So when Sarah Palin was mayor of Wasilla, how did she measure up? It's a valid question, and unfortunately it has the answer none of us want to hear. As any good Republican, she shot down the first zoning plan in Wasilla's history, forgoing the opinion of the public and doing only what furthered her own agenda.

Over the next two months, Palin surprised and excited many in Wasilla by introducing social issues such as abortion and guns to the city's nonpartisan elections on the way to defeating the incumbent. But the centerpiece of her campaign was opposition to Stein's effort to bring zoning to the community.

Wasilla today reflects the results of her free-market approach to development. Running for a second mayoral term in 1999, Palin cited as one of her greatest successes luring a Fred Meyer mega-supermarket to Wasilla. The zoning plan, adopted over then-councilwoman Palin's opposition, proved no impediment for the store, which went up just a few feet from the banks of bucolic Lake Wasilla, with a parking lot that contains Kentucky Fried Chicken, Blockbuster Video, and Carl's Jr.
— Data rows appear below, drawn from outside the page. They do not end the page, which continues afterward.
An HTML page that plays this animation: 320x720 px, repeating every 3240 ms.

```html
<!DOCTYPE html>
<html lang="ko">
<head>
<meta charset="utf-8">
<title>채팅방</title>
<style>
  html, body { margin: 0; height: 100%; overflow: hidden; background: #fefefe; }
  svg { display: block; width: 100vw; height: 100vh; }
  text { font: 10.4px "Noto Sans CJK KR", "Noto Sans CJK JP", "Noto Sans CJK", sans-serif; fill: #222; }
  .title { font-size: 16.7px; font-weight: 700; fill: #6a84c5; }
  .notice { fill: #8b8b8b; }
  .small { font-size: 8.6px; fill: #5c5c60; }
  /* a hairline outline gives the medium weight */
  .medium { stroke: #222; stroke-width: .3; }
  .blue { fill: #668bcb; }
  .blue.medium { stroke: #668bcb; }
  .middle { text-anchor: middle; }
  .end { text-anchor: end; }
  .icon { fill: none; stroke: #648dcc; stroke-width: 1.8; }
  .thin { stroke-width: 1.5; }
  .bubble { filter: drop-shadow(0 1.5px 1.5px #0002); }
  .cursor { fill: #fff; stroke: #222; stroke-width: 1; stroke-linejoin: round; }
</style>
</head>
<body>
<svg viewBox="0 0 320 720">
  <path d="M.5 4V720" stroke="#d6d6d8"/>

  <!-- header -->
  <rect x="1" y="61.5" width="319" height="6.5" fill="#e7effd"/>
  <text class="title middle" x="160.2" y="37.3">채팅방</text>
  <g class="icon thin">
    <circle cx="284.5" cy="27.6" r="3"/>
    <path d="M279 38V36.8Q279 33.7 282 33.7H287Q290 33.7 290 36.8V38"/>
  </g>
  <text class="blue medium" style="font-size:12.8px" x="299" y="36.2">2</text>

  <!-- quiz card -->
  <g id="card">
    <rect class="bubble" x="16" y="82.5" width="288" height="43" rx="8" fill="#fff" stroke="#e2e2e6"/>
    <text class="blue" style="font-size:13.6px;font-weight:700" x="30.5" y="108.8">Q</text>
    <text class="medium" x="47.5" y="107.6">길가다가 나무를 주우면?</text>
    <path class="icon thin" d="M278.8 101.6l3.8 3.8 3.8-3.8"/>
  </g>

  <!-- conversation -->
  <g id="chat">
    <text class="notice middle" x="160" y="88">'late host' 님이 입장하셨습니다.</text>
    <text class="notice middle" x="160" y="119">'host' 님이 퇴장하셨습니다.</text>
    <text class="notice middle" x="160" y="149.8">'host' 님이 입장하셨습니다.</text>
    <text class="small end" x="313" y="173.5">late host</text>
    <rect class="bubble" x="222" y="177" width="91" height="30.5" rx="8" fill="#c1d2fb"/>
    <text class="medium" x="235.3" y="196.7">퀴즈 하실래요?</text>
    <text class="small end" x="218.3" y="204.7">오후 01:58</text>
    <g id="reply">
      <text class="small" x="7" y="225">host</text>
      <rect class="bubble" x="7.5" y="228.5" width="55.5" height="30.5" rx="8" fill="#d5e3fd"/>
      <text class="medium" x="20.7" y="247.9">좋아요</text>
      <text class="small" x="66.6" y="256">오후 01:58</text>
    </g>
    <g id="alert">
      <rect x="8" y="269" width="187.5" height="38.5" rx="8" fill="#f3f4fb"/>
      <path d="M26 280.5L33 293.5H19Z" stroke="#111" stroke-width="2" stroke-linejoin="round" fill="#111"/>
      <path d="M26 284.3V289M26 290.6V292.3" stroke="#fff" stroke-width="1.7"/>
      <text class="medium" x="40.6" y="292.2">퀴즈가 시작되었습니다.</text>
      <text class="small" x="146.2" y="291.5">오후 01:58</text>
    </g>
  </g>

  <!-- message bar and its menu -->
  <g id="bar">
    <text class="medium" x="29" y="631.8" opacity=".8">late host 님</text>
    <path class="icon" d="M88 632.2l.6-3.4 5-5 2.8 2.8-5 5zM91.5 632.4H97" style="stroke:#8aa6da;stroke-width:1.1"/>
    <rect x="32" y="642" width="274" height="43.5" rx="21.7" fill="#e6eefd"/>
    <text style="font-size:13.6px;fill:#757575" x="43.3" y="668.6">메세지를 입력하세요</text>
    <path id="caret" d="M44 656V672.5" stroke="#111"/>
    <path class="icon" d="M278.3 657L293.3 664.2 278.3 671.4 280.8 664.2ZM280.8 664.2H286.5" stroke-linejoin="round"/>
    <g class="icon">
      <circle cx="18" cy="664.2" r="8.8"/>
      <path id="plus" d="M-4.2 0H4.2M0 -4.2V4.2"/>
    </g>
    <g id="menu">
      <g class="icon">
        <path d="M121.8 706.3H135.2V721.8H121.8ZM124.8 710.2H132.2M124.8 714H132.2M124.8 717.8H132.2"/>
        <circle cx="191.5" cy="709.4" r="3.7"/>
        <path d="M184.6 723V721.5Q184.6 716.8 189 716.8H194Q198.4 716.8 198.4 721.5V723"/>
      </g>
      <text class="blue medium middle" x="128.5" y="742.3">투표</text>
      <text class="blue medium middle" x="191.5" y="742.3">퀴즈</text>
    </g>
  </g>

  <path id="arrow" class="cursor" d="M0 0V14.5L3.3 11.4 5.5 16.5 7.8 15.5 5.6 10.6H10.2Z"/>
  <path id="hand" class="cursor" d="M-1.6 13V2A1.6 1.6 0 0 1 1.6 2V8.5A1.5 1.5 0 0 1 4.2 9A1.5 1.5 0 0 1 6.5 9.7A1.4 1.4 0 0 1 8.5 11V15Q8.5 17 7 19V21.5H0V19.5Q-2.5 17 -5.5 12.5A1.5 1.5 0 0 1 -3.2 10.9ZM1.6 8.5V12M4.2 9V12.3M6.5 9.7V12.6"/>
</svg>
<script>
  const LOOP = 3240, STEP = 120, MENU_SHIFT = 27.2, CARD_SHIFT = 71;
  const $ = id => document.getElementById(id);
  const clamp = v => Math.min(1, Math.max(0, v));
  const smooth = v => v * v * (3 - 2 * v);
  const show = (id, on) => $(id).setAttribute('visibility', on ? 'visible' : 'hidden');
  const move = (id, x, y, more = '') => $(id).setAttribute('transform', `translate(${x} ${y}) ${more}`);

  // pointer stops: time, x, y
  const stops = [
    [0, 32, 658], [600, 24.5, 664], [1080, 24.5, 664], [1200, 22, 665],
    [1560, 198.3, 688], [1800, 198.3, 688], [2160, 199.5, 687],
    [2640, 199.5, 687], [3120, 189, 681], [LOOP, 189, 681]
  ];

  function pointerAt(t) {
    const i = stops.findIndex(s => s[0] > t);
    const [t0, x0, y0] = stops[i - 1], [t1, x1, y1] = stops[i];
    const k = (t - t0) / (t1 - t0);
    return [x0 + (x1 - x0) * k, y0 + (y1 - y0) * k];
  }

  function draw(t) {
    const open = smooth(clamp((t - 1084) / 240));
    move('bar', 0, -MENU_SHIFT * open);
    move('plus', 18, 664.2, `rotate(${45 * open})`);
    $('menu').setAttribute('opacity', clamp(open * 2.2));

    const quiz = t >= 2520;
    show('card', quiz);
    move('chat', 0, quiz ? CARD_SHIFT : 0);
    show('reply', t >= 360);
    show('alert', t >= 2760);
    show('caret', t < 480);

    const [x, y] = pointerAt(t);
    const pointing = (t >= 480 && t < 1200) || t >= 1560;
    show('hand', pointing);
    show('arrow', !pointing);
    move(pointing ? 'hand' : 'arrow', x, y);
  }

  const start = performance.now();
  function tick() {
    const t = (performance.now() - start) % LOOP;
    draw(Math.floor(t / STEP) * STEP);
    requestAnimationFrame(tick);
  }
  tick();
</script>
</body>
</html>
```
They are among the dominant landmarks in a city that councilwoman Dianne Woodruff says "looks like a big ugly strip mall from one end to the other."

My word, can it get worse?

"Every time we meet with people for the first time, they say, 'We don't want our town to be like Wasilla,' " said Thea Agnew Bemben, a planner whose firm has worked in neighboring communities.

"You'll hear that a lot of times in meetings. They're afraid Wasilla is coming their way," said Kathy Wells, executive director of the pro-planning Friends of Mat-Su. "The joke now is: Can we put a wall around it and not let it spread?"

Way to go, Sarah! You just can't do anything right. That's something to be proud of!